The numbers vary according to the source, but they are still staggering.

The fact is that millions of Americans struggle with mental illness, addictions and a wide range of other mental health problems.

The good news is that many of these afflictions are treatable through psychotherapy and medication. However, successful mental health treatment is dependent upon a number of factors, not the least of which is often a decision on the part of the individual to do whatever it takes to get better.

Severe addictions and mental disorders at times require intervention to ensure an individual receives treatment. However, many others who suffer with mental health issues eventually find themselves at a crossroads. Eventually, they reach a point where they realize they have extreme difficulty in improving the quality of their lives unless they get help.

Not an Easy Road

Depending on the type and severity of a mental health condition, treatment can sometimes be a lengthy and somewhat arduous process. But for multitudes of people who have moved forward to live good and productive lives, strictly adhering to a treatment plan has been well worth the effort.

Whether undergoing depression treatment, OCD treatment or PTSD treatment, most treatment methods call for the patient to change certain behavior patterns and overcome thoughts and feelings they have become accustomed to over time. This can be difficult and even painstaking. But many come through these therapies and treatments with a much different outlook and often times a new lease on life.

An Ongoing Process

For most people with mental health conditions, treatment is an ongoing proposition. Even after successful therapeutic endeavors and finding the right medications, a patient can maintain and even improve their newfound wellness by creating a balance in their lives and developing healthier habits.

These may include:

●Changing to a more nutritious diet

● Exercising regularly

● Finding fun and creative ways to reduce stress

● Joining a support group


Fortifying the progress of a proven mental health treatment plan with positive lifestyle changes can help a patient create a healthy consistency in both their body and mind.

 Mental health problems are the leading cause of disability in the U.S., costing our society countless hours of productivity each year.

The types of mental illnesses are wide-ranging and are classified according to symptoms and characteristics.  It is not always easy to pinpoint a specific mental disorder.
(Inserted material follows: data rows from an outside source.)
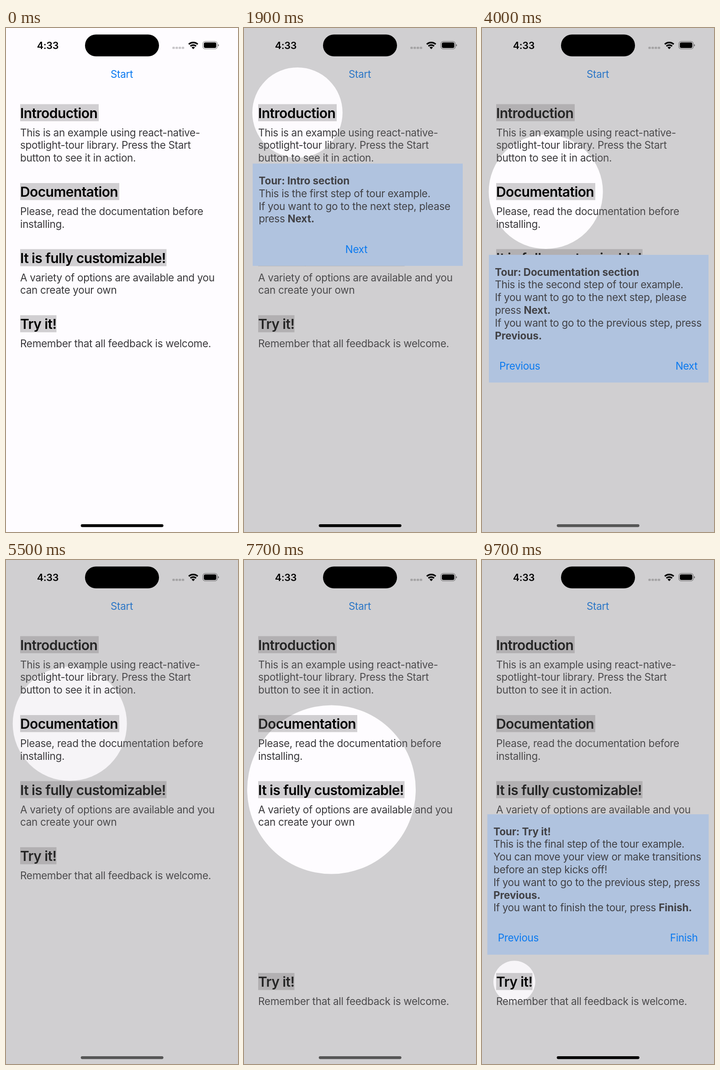
An HTML page that plays this animation: 508x1102 px, repeating every 9.8 s.

```html
<!DOCTYPE html>
<html lang="en">
<head>
<meta charset="utf-8">
<title>Spotlight tour</title>
<style>
  html, body { margin: 0; height: 100%; overflow: hidden; background: #fefcff; }
  svg { display: block; width: 100vw; height: 100vh; }
  text {
    font-family: Inter, "Liberation Sans", sans-serif;
    font-size: 22.5px; letter-spacing: -.32px;
    font-optical-sizing: none; white-space: pre;
  }
  .head { font-size: 30px; font-weight: 600; letter-spacing: -.6px; }
  .body { fill: #39383b; }
  .tip { fill: #414145; }
  .link { fill: #0a79ef; }
  .bold { font-weight: 700; letter-spacing: -.1px; }
  .small { font-size: 17.5px; letter-spacing: 0; }
  .clock { font-size: 21.5px; font-weight: 600; letter-spacing: -.3px; }
  .mid { text-anchor: middle; }
  .end { text-anchor: end; }
</style>
</head>
<body>
<svg viewBox="0 0 508 1102" preserveAspectRatio="none">
  <mask id="hole" maskUnits="userSpaceOnUse" x="0" y="0" width="508" height="1102">
    <rect width="508" height="1102" fill="#fff"/>
    <circle id="spot"/>
  </mask>
  <rect width="508" height="1102" fill="#fefcff"/>
  <text id="start" class="link mid" x="253.5" y="109.3">Start</text>
  <g id="page"></g>
  <g id="last"></g>
  <rect id="shade" width="508" height="1102" fill="#737272" mask="url(#hole)"/>
  <g id="tips"></g>

  <text class="clock" x="67.7" y="46">4:33</text>
  <rect x="173" y="14.3" width="162" height="47.7" rx="23.8"/>
  <g fill-opacity=".21">
    <rect x="364.3" y="41" width="5.4" height="4.8" rx="1.6"/>
    <rect x="371.2" y="41" width="5.4" height="4.8" rx="1.6"/>
    <rect x="378" y="41" width="5.4" height="4.8" rx="1.6"/>
    <rect x="384.8" y="41" width="5.4" height="4.8" rx="1.6"/>
  </g>
  <g fill="none" stroke="#000" stroke-width="3.4">
    <path d="M400.2 35.6a14.4 14.4 0 0 1 19.6 0"/>
    <path d="M403.8 39.8a9 9 0 0 1 12.4 0"/>
  </g>
  <path d="M410 46.3l-3.7-3.8a5.4 5.4 0 0 1 7.4 0z"/>
  <rect x="430.9" y="29.3" width="31.9" height="16.7" rx="5.4" fill="none" stroke="#000" stroke-opacity=".45" stroke-width="1.2"/>
  <rect x="433.2" y="31.6" width="27.3" height="12.1" rx="3.4"/>
  <path d="M464.2 35.2q2.2 .8 2.2 2.5t-2.2 2.5z" fill-opacity=".5"/>
  <rect id="home" x="163.7" y="1085" width="181" height="6.2" rx="3.1"/>
</svg>
<script>
const $ = id => document.getElementById(id);
const text = (cls, x, y, s) => `<text class="${cls}" x="${x}" y="${y}">${s}</text>`;
const bold = s => `<tspan class="bold">${s}</tspan>`;
const lines = (cls, x, y, step, list) =>
  list.map((s, i) => text(cls, x, y + i * step, s)).join("");

// Page sections: heading on a grey highlight, then body lines
const section = (y, width, title, body) =>
  `<rect x="31" y="${y}" width="${width}" height="37.3" fill="#d1cfd2"/>` +
  text("head", 31, y + 30, title) + lines("body", 31, y + 70, 27.75, body);

$("page").innerHTML =
  section(166.5, 172, "Introduction", ["This is an example using react-native-",
    "spotlight-tour library. Press the Start", "button to see it in action."]) +
  section(339, 217, "Documentation", ["Please, read the documentation before", "installing."]) +
  section(483.5, 320.5, "It is fully customizable!", ["A variety of options are available and you",
    "can create your own"]);
$("last").innerHTML = section(628, 79.5, "Try it!", ["Remember that all feedback is welcome."]);

// Tooltips
const blueTip = (x, y, right, list, buttons) => {
  const h = 112.4 + 27.8 * list.length;
  return `<g><rect x="${x}" y="${y}" width="${right - x}" height="${h}" fill="#b0c3df"/>` +
    lines("tip", x + 13.3, y + 45.5, 27.8, list) + buttons(y + h - 28.6) + "</g>";
};
const next = (cls, x, y) => `<g class="next">${text(cls, x, y, "Next")}</g>`;
const goNext = ["If you want to go to the next step, please", "press " + bold("Next.")];
const goBack = ["If you want to go to the previous step, press", bold("Previous.")];

$("tips").innerHTML =
  blueTip(19, 296.5, 479, [bold("Tour: Intro section"),
    "This is the first step of tour example.", ...goNext],
    y => next("link mid", 246, y)) +
  blueTip(15, 496, 496, [bold("Tour: Documentation section"),
    "This is the second step of tour example.", ...goNext, ...goBack],
    y => text("link", 38, y, "Previous") + next("link end", 472, y)) +
  `<g><rect x="22" y="699" width="465" height="229.5" rx="9" fill="#fefcff"/>` +
    text("small bold mid", 254, 727, "Tour: Customization") +
    lines("small", 33, 749.3, 21.75, ["This is the third step of tour example.",
      "If you want to go to the next step, please press " + bold("Next."),
      "If you want to go to the previous step, press", bold("Previous.")]) +
    text("small mid", 151.5, 890.7, "Previous") + next("small mid", 373.5, 890.7) + "</g>" +
  blueTip(11.7, 556, 496.4, [bold("Tour: Try it!"),
    "This is the final step of the tour example.",
    "You can move your view or make transitions", "before an step kicks off!", ...goBack,
    "If you want to finish the tour, press " + bold("Finish.")],
    y => text("link", 34.8, y, "Previous") + text("link end", 472.5, y, "Finish"));

// Spotlights: centre, radius, show and hide times, time the tooltip closes
const steps = [
  { x: 117, y: 185, r: 98.8, show: 1450, hide: 2900, close: 2530 },
  { x: 139.7, y: 358, r: 125, show: 3400, hide: 5350, close: 5260 },
  { x: 191.5, y: 502, r: 184.5, show: 5850, hide: 8840, close: 6870 },
  { x: 70.8, y: 922, r: 45.8, show: 9340, hide: 1e5, close: 1e5 }
];
const tips = [...$("tips").children];

const ease = (t, from, dur) => {
  const p = Math.min(1, Math.max(0, (t - from) / dur));
  return p < .5 ? 2 * p * p : 1 - 2 * (1 - p) ** 2;
};
const set = (el, attrs) => {
  for (const k in attrs) el.setAttribute(k, attrs[k]);
};

function draw(t) {
  set($("start"), { opacity: 1 - .67 * (ease(t, 670, 100) - ease(t, 1000, 250)) });
  set($("shade"), { "fill-opacity": .324 * ease(t, 675, 490) });
  set($("last"), { transform: `translate(0 ${275 * ease(t, 6850, 800)})` });

  const grey = 86 * (ease(t, 2950, 400) - ease(t, 8400, 400));
  set($("home"), { fill: `rgb(${grey},${grey},${grey})` });

  const now = steps.findLast(s => t >= s.show) || steps[0];
  set($("spot"), {
    cx: now.x, cy: now.y, r: now.r,
    "fill-opacity": ease(t, now.show, 500) - ease(t, now.hide, 500)
  });

  steps.forEach((s, i) => {
    set(tips[i], { opacity: ease(t, s.show + 20, 300) - ease(t, s.close, 230) });
    const button = tips[i].querySelector(".next");
    if (button) set(button, { opacity: 1 - .78 * ease(t, s.close - 120, 50) });
  });
}

const begin = performance.now();
function tick() {
  draw((performance.now() - begin) % 9800);
  requestAnimationFrame(tick);
}
tick();
</script>
</body>
</html>
```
This is in part due to similarities between some of the symptoms of various illnesses. Although many established treatment methods have proven to be effective, approaches to treatment are continuously evolving and depend upon circumstances and contributing factors that are unique to each individual.

The Most Prevalent Types of Mental Disorders

Nearly nine percent of Americans suffer from some form of depression, according to the Centers for Disease Control and Prevention (CDC). Depression falls into the “mood disorders” category and can range from relatively mild depression to potentially debilitating “major depression.”

Other mood disorders include manias and manic disorders — which are indicated by abnormally elevated moods and elation — and bipolar disorders, which carry symptoms such as fluctuations between mania and depression or “mood swings.”

Personality disorders are another common category of mental illness. These are indicated by unstable and socially abnormal behavior patterns and include disorders such as schizophrenia and obsessive compulsive disorder (OCD). Mental illnesses such as OCD and various phobias are often also categorized as anxiety disorders.

The statistics on mental illness in our society are sobering. But the good news is that expertise in the areas of OCD treatment, depression treatment and overall mental health treatment continues to advance. Innovations in research, medications, psychotherapy, behavior modification techniques and the advent of technology such as transcranial magnetic stimulation (TMS treatment) are resulting in increasingly positive results in the treatment of a wide spectrum of mental disorders.

From stress-related issues to a more acute mental illness such as bipolar disorder, psychological problems are wide-ranging in their symptoms and severity levels.

When determining which treatment route that an individual struggling with mental health problems should take, the first step should be a psychiatric evaluation conducted by a mental health professional. Once the problem is pinpointed, usually some level of “talk therapy” will ensue.

Depending on the severity of the condition, a combination of psychotherapy and medication are often central to a patient’s treatment plan.

If medications are deemed necessary, a patient might have to try several different types before finding one that adequately treats and stabilizes their symptoms.

Research and case studies have proven that medications can be a vital component in improving a patient’s mental well-being. But the importance of an experienced therapist who can guide a patient toward an improved mental outlook cannot be overstated.

Why Psychotherapy?

For many of us, it is difficult to understand how the person who seemingly has it all —

looks, intelligence and some level of “success” — can be so anguished on the inside. There could be several reasons as to why this anguish has developed, such as a phobia, major traumatic experience or genetic predisposition to a mental illness.

How Treatment Helps

One benefit some individuals who have participated in psychotherapy treatment have experienced is an increased self-awareness of their mental health problems. By having an enhanced understanding of the reason or source of their mental anguish, patients are often able to better process their thoughts, feelings and perceptions.

A good psychotherapist can lead a patient toward perspective and help them achieve a sense of peace in their lives by confronting the issues responsible for the fear, anxiety and self-doubt in question.